26 August 2008
In pretty much any part of the world, crows, jays, or magpies - the group of birds known as corvids - are a daily fact of life, animals so common that most people don't even notice them. This is especially true in Seattle, which is rumored to harbor the world's largest population of crows (either the American crow, Corvus brachyrhynchos, or the Northwestern crow, Corvus caurinus, depending on who you believe). Whether or not this has ever been reliably demonstrated, it is a fact that Seattle is home to a remarkably large number of the animals, most of which roost directly above the house of one of my best friends from middle school. At my family's house, our backyard was frequented by a more colorful relative, the electric-blue, crested Steller's jay. When we went camping in the mountains, we were invariably plagued by gray jays ("camp-robbers," as they're aptly known to many people) and Clark's nutcrackers, and if we headed east of the Cascades we saw more than our share of black-billed magpies and Northern ravens. I've always had a certain fondness for corvids, not only because I saw so much of them while growing up, but because they are among the smartest animals on the face of the planet (there are, of course, lots of angsty people out there who identify with crows because they are seen as dark and misunderstood; the irony of this Gothic fascination is that corvids in general - and crows in particular - are intensely social animals). Corvids maintain extremely complex social structures, have been observed using tools, are inveterate problem-solvers, have remarkable memories, and are apparently capable of quite sophisticated communication. Further proof of the intellectual capabilities of crows and their relatives was provided this week by John Marzluff at the University of Washington, who suggests that not only are Seattle's crows capable of remembering people's appearance, they are able to communicate the appearance of individuals perceived as dangerous to other crows.
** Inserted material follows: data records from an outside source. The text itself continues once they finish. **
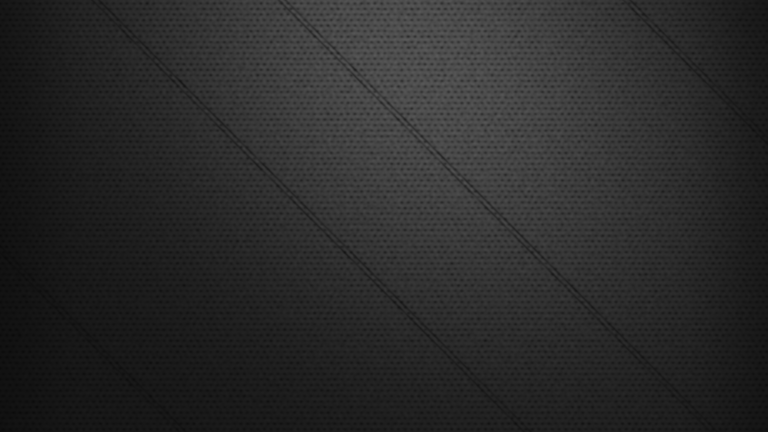
Write a Shadertoy shader that draws this background.

```glsl
const vec2 LIGHT_CENTER = vec2(0.97, 0.87);
const vec2 LIGHT_SPREAD = vec2(0.76, 0.55);
const vec2 WEAVE_PITCH = vec2(0.0155, 0.0128);
const float SEAM_PERIOD = 1.23;
const float SEAM_CENTER = 1.437;
const float SEAM_OFFSET = 0.216;

vec2 hashGradient(vec2 cell) {
    vec2 h = vec2(dot(cell, vec2(127.1, 311.7)), dot(cell, vec2(269.5, 183.3)));
    return 2.0 * fract(sin(h) * 43758.5) - 1.0;
}

float gradientNoise(vec2 p) {
    vec2 cell = floor(p);
    vec2 f = fract(p);
    vec2 blend = f * f * (3.0 - 2.0 * f);
    float a = dot(hashGradient(cell), f);
    float b = dot(hashGradient(cell + vec2(1, 0)), f - vec2(1, 0));
    float c = dot(hashGradient(cell + vec2(0, 1)), f - vec2(0, 1));
    float d = dot(hashGradient(cell + vec2(1, 1)), f - vec2(1, 1));
    return mix(mix(a, b, blend.x), mix(c, d, blend.x), blend.y);
}

// Axes run along the falling diagonal and across it
vec2 toDiagonal(vec2 p) {
    return vec2(p.x - p.y, p.x + p.y) * 0.70711;
}

float diagonalGlow(vec2 p, vec2 center, vec2 spread) {
    vec2 q = toDiagonal(p - center) / spread;
    return exp(-dot(q, q));
}

// Staggered rows of small pits, joined by a very faint horizontal groove
float weavePits(vec2 p, vec2 pitch) {
    vec2 grid = p / pitch;
    grid.x += 0.5 * mod(floor(grid.y), 2.0);
    vec2 q = fract(grid) - 0.5;
    float row = exp(-q.y * q.y * 14.0);
    float pit = exp(-q.x * q.x * 14.0);
    return row * mix(0.12, 1.0, pit);
}

// Signed distance to the nearest seam; seams repeat in mirrored pairs
float seamDistance(vec2 p, float period, float center, float offset) {
    float s = p.x + p.y - center;
    float folded = mod(s + 0.5 * period, period) - 0.5 * period;
    return (abs(folded) - offset) * 0.70711;
}

float softLine(float d, float halfWidth, float pixel) {
    float w = halfWidth + 0.3 * pixel;
    return halfWidth / w * exp(-d * d / (w * w));
}

void mainImage(out vec4 fragColor, in vec2 fragCoord) {
    float pixel = 1.0 / iResolution.y;
    vec2 p = fragCoord * pixel;
    vec2 uv = fragCoord / iResolution.xy;

    // Broad light with slightly darker side edges
    float shade = 0.082 + 0.215 * diagonalGlow(p, LIGHT_CENTER, LIGHT_SPREAD);
    shade *= 1.0 - 0.3 * smoothstep(0.38, 0.54, abs(uv.x - 0.5));

    // Woven leather surface with uneven pits and fine grain
    float unevenness = gradientNoise(p * 28.0);
    float weave = weavePits(p, WEAVE_PITCH) * (1.0 + 0.6 * unevenness);
    float grain = gradientNoise(p * 125.0) + 0.5 * gradientNoise(p * 60.0);
    float surface = 1.09 - 0.34 * weave + 0.17 * grain;

    // Paired thin grooves, worn unevenly along their length
    float d = seamDistance(p, SEAM_PERIOD, SEAM_CENTER, SEAM_OFFSET);
    float along = toDiagonal(p).x;
    float wear = 0.8 + 0.7 * gradientNoise(vec2(along * 45.0, d * 90.0));
    float fade = smoothstep(0.08, 0.2, shade);
    float grooves = softLine(abs(d) - 0.0055, 0.0022, pixel);
    float ridge = softLine(d, 0.0022, pixel);
    float stitch = 0.5 + 0.5 * cos(along * 300.0);
    surface *= 1.0 - grooves * wear * mix(0.26, 0.46, fade);
    surface += ridge * fade * (0.02 + 0.1 * stitch);

    fragColor = vec4(vec3(shade * surface), 1.0);
}
```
I'm more convinced of the first point than the second, but read the article and decide for yourself; regardless of the extent of their skills of recognition, the study is another testament to the complexity of the corvid mind. Most of us will never have the opportunity of seeing chimps or gorillas in the wild, and while dolphins are nothing new to many of us, few people ever get to see them up close an in their element. Fortunately, we all (unless we live in Antarctica) have the opportunity of observing animals on nearly a daily basis that belong in the same brainy category as primates and cetaceans. Bear that in mind next time you see a jay foraging in your yard, a murder of crows in a tree, or even a magpie raiding a trash can; each and every corvid out there is a remarkable animal, as will become quickly apparent if you spend even a little time observing their behavior.